Have you seen stickers with passwords on coworkers' PCs? If so, you witnessed the dangerous data breaches possibility. Moreover, if this password is short or too easy to remember, the breaching options are even wider.
A weak password is short, standard, or even a system default symbols combination. Usually, it's birthdays, important dates, common words or numbers.
From the cybersecurity point of view, a zero-trust strategy is a good option to protect your data and devices. Sometimes people gain unauthorised access to sensitive data.
As long as it might be any people related to your company, a cyber security system should be set for everybody equally.
A risk assessment helps business owners see their security system from the hackers' point of view. Thus, checking possible ways to break the company's security is an effective method of setting a holistic security plan with minimum defects.
The data security plan is one of the best practices for every company. It helps the team understand the steps they must take to prevent and recognise data breaches.
So, the data security plan avoids financial and reputational losses and benefits small and medium-sized businesses.
Employees and people with access to corporate data must understand what to look out for or how to keep sensitive data safe.
The good decision is to take responsibility for their cybersecurity education and implement a training system.
Unfortunately, this is the aspect of inner security that business owners should keep an eye on. According to TechJury, insider incidents have increased by 44% from 2021-2022.
We already mentioned the danger that weak and unencrypted passwords bring to the organisation.
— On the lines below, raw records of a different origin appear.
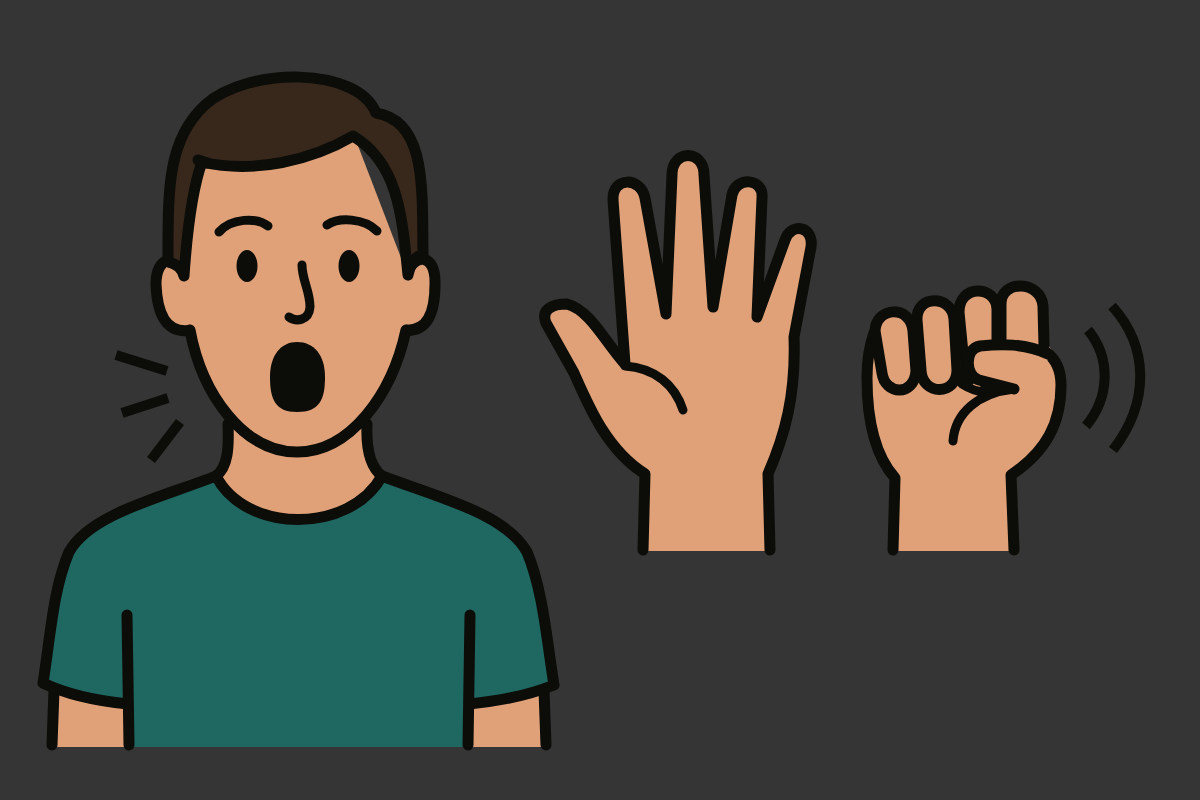
<!DOCTYPE html>
<html lang="en">
<head>
<meta charset="utf-8">
<title>Speaking man with open hand and fist</title>
<style>
:root {
  --backdrop: #353535;
  --ink: #0c0c08;
  --skin: #e0a178;
  --hair: #38281c;
  --shirt: #1f6862;
}
html, body { margin: 0; overflow: hidden; background: var(--backdrop); }
svg { display: block; width: 1200px; height: 800px; }
.outline { stroke: var(--ink); stroke-width: 11; stroke-linecap: round; stroke-linejoin: round; fill: none; }
.skin { fill: var(--skin); }
.hair { fill: var(--hair); }
.shirt { fill: var(--shirt); }
.ink { fill: var(--ink); }
.brow { stroke-width: 9; }
.crease { stroke-width: 9; }
.burst { stroke-width: 10; stroke-linecap: butt; }
</style>
</head>
<body>
<svg viewBox="0 0 1200 800" role="img" aria-label="A man speaking, an open raised hand, and a moving fist">
  <rect width="1200" height="800" fill="var(--backdrop)"/>

  <g id="man">
    <g id="arms">
      <path class="skin" d="M53 685V747H130V695ZM545 685V747H468V695Z"/>
      <path class="outline" d="M54 690L52 745M544 690L546 745"/>
    </g>

    <g id="neck">
      <path class="skin" d="M228 420C229 445 229 465 216 477C245 535 350 537 382 477C366 465 367 445 367 420Z"/>
    </g>

    <g id="shirt">
      <path class="shirt" d="M216 476C160 498 90 514 69 552C53 590 51 632 43 683C70 696 98 701 128 704V747H468V704C500 701 527 696 554 685C547 642 543 590 527 552C506 514 440 498 382 476C350 534 246 534 216 476Z"/>
      <path class="outline" d="M128 704C98 701 70 696 43 683C51 632 53 590 69 552C90 514 160 498 216 476C246 534 350 534 382 476C440 498 506 514 527 552C543 590 547 642 554 685C527 696 500 701 469 704M127 615L129 745M470 615L468 745"/>
      <path class="outline" d="M228 424C229 448 228 467 216 476M367 424C366 448 370 467 382 476"/>
    </g>

    <g id="ears">
      <path class="skin outline" style="fill:var(--skin)" d="M184 275C178 253 156 255 156 284C157 312 165 335 192 330"/>
      <path class="skin outline" style="fill:var(--skin)" d="M407 275C413 253 436 252 435 284C435 312 428 333 403 330"/>
    </g>

    <g id="head">
      <path class="skin" d="M184 276L198 160L352 130L408 276L406 330C392 395 350 452 297 452C244 452 202 395 190 330Z"/>
      <path class="outline" d="M190 330C202 395 244 452 297 452C350 452 392 395 406 330"/>
      <path class="outline hair" style="fill:var(--hair)" d="M184 276C187 232 192 190 202 162C255 174 312 160 353 136C398 163 402 215 408 275C411 262 415 257 423 254C422 190 427 121 376 113C358 67 249 66 205 105C167 140 168 190 168 262C177 264 182 268 184 276Z"/>
      <path class="outline" d="M198 160L207 163"/>
    </g>

    <g id="face">
      <path class="outline brow" d="M219 232C231 218 257 217 268 226M327 225C339 217 364 218 377 231"/>
      <ellipse class="ink" cx="247" cy="266" rx="10.5" ry="16"/>
      <ellipse class="ink" cx="349" cy="266" rx="10.5" ry="16"/>
      <path class="outline crease" d="M302 265C302 280 310 291 310 307C309 321 296 322 289 317"/>
      <path class="ink" d="M297 342C314 342 325 355 325 377C325 399 320 412 297 412C275 412 270 399 270 377C270 355 281 342 297 342Z"/>
    </g>

    <path id="voice-lines" class="outline burst" d="M116 355L167 371M122 413L168 398M151 460L180 422"/>
  </g>

  <g id="open-hand">
    <path id="open-hand-fill" class="skin" d="M643 551L645 474C607 450 589 407 574 373L546 323C541 310 551 304 567 304C590 310 605 342 625 364L613 200C612 176 641 177 645 198L666 314L672 175C672 149 704 149 704 175L713 307L732 195C736 176 764 178 762 198L757 317L785 240C791 222 814 226 811 247L794 337C796 395 785 435 768 474L770 551Z"/>
    <path class="outline" d="M643 550L645 474C607 450 589 407 574 373L546 323C541 310 551 304 567 304C590 310 605 342 625 364L613 200C612 176 641 177 645 198L666 314L672 175C672 149 704 149 704 175L713 307L732 195C736 176 764 178 762 198L757 317L785 240C791 222 814 226 811 247L794 337C796 395 785 435 768 474L770 550"/>
    <path class="outline crease" d="M625 366C655 368 675 385 683 410"/>
  </g>

  <g id="fist">
    <path class="skin" d="M893 551L895 478C871 451 867 410 867 378L876 330L960 320L1043 340C1057 352 1061 370 1061 385C1061 422 1047 451 1011 475L1014 551Z"/>
    <path class="outline" d="M893 550L895 478C871 451 867 410 867 378C867 358 870 344 874 333M1046 352C1057 360 1061 372 1061 385C1061 422 1047 451 1011 475L1014 550"/>
    <g id="fingers" class="outline" style="fill:var(--skin)">
      <path d="M1001 340V305C1000 279 1041 280 1043 306L1044 346"/>
      <path d="M959 312C959 284 996 285 997 309L997 345L966 384Z"/>
      <path d="M917 320C916 294 952 295 954 319L957 370C957 396 922 396 921 370Z"/>
      <path d="M875 331C876 306 911 305 913 331L916 371C914 397 885 395 882 373Z"/>
    </g>
    <path id="thumb" class="skin" d="M1048 354C1025 343 1000 344 980 346C964 349 965 376 979 380L1014 389L1045 390Z"/>
    <path class="outline" d="M1048 354C1025 343 1000 344 980 346C964 349 965 376 979 380L1014 389"/>
    <path class="outline crease" d="M962 384C973 391 982 393 990 391M1014 389C978 393 955 413 953 441"/>
    <path class="ink" d="M978 383L1018 389L987 396Z"/>
    <path id="motion-lines" class="outline burst" d="M1088 330C1111 358 1110 397 1086 426M1112 306C1149 347 1150 402 1113 450"/>
  </g>
</svg>
</body>
</html>
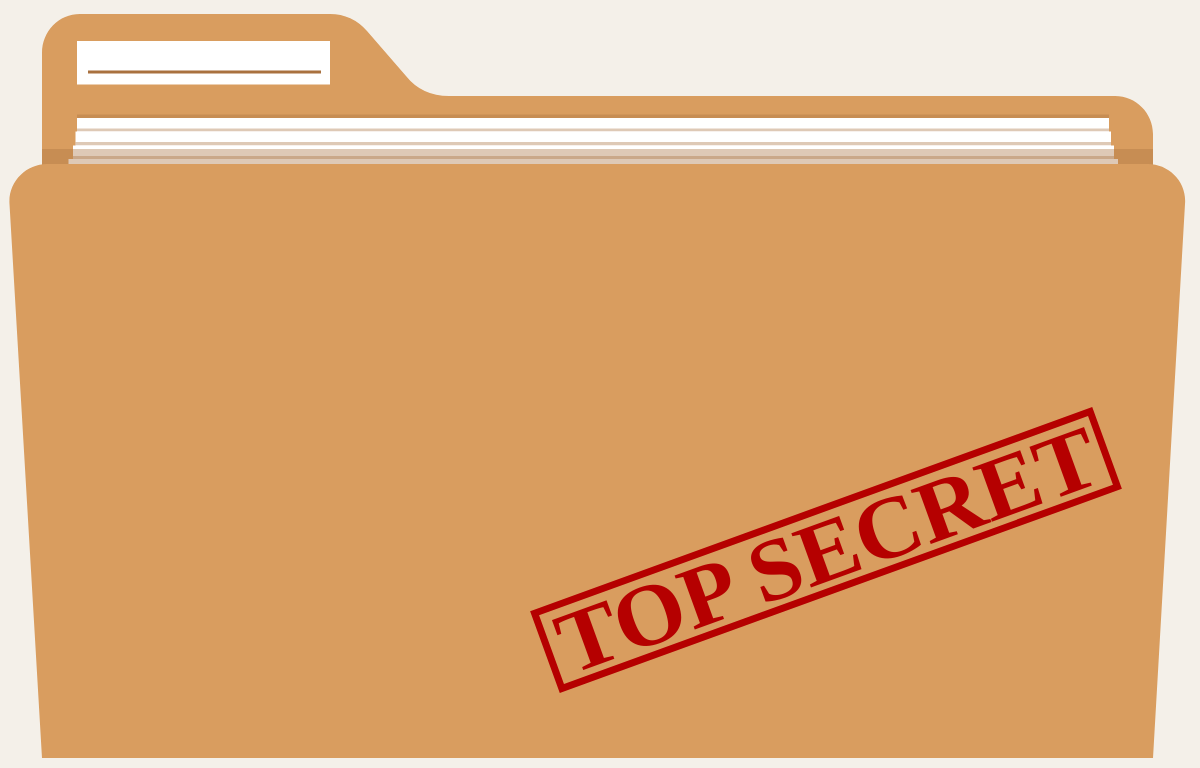
<!DOCTYPE html>
<html lang="en">
<head>
<meta charset="utf-8">
<title>Top secret folder</title>
<style>
:root {
  --backdrop: #f4f0e9;
  --folder: #d99d5f;
  --shade: #a9713f;
  --paper: #fff;
  --rule: #a9713f;
  --stamp: #b50000;
}
html, body { margin: 0; height: 100%; overflow: hidden; background: var(--backdrop); }
.folder { display: block; width: 1200px; height: 768px; }
.cover { fill: var(--folder); }
.paper { fill: var(--paper); }
.shade { fill: var(--shade); fill-opacity: .38; }
.rule { stroke: var(--rule); stroke-width: 3; }
.stamp-frame { fill: none; stroke: var(--stamp); stroke-width: 7; }
.stamp-text { fill: var(--stamp); font: bold 88px "Liberation Serif", "Times New Roman", serif; }
</style>
</head>
<body>
<svg class="folder" viewBox="0 0 1200 768" role="img" aria-label="Manila folder stamped top secret">
  <g id="back-cover">
    <path class="cover" d="M42 180V53C42 31 59 14 80 14H330Q352 14 367 31L406 76Q422 96 449 96H1115C1136 96 1153 113 1153 134V180Z"/>
    <rect class="paper" x="77" y="41" width="253" height="43.5"/>
    <line class="rule" x1="88" y1="72" x2="321" y2="72"/>
  </g>
  <g id="sheets">
    <rect class="shade" x="77" y="114.5" width="1032" height="4"/>
    <rect class="paper" x="77" y="118" width="1032" height="46"/>
    <rect class="shade" x="77" y="128.5" width="1032" height="3"/>
    <rect class="paper" x="75.5" y="131.5" width="1035.5" height="33"/>
    <rect class="shade" x="75.5" y="142" width="1035.5" height="3.5"/>
    <rect class="paper" x="73" y="145.5" width="1041" height="19"/>
    <rect class="shade" x="73" y="156" width="1041" height="3"/>
    <rect class="paper" x="68.5" y="159" width="1049.5" height="6"/>
    <rect class="shade" x="42" y="149" width="1111" height="16"/>
  </g>
  <path id="front-cover" class="cover" d="M42 758L9.500 204C8 182 26 164 47 164H1148C1169 164 1187 182 1185 204L1153 758Z"/>
  <g id="stamp" transform="translate(826 550) rotate(-19.950)">
    <rect class="stamp-frame" x="-295.500" y="-40" width="591" height="80"/>
    <text class="stamp-text" x="-283" y="30" textLength="569" lengthAdjust="spacingAndGlyphs">TOP SECRET</text>
  </g>
</svg>
</body>
</html>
And now it's time to talk more about how to avoid this mistake.
First, set a strict rules codex for employees. Secondly, always use password managers and create strong passwords according to cybersecurity requirements. In other cases, brute-force attacks or other password-breaking practices would easily crack your password.
It's a network security monitoring system that controls incoming and outgoing network traffic based on predetermined security rules.
Antivirus software is meant to protect your file system from unwanted programs, and a firewall helps keep intruders or external threats from accessing your system.
A firewall typically creates a barrier between a trusted and untrusted network, such as the Internet. However, this software has cons in establishing cybersecurity for small businesses too.
This simple yet effective step would bring you to an expert team to help with your special security issues.
It's essential to have an understanding of your business's vulnerability. For example, we all lock our office doors to stay safe and keep our documents sealed in the safe. So why don't you cyber-secure your business? Basically, every unprotected way to access your data or devices is an open door for perpetrators.
In the long-term strategy, increasing cybersecurity saves money, avoids lawsuits, and keeps your sensitive data safe. However, the company's steps to introduce cybersecurity standards vary from one organisation to another.
- What makes SMEs targets and what are the risks from hackers?
- What is the importance of cyber security?
- What makes SMEs a hackers' target?
- Why Cybersecurity Presents Unique Risks for SMEs?
- Types of Threats for Small Businesses
- Best Practices to Reduce Cyber Attacks Risk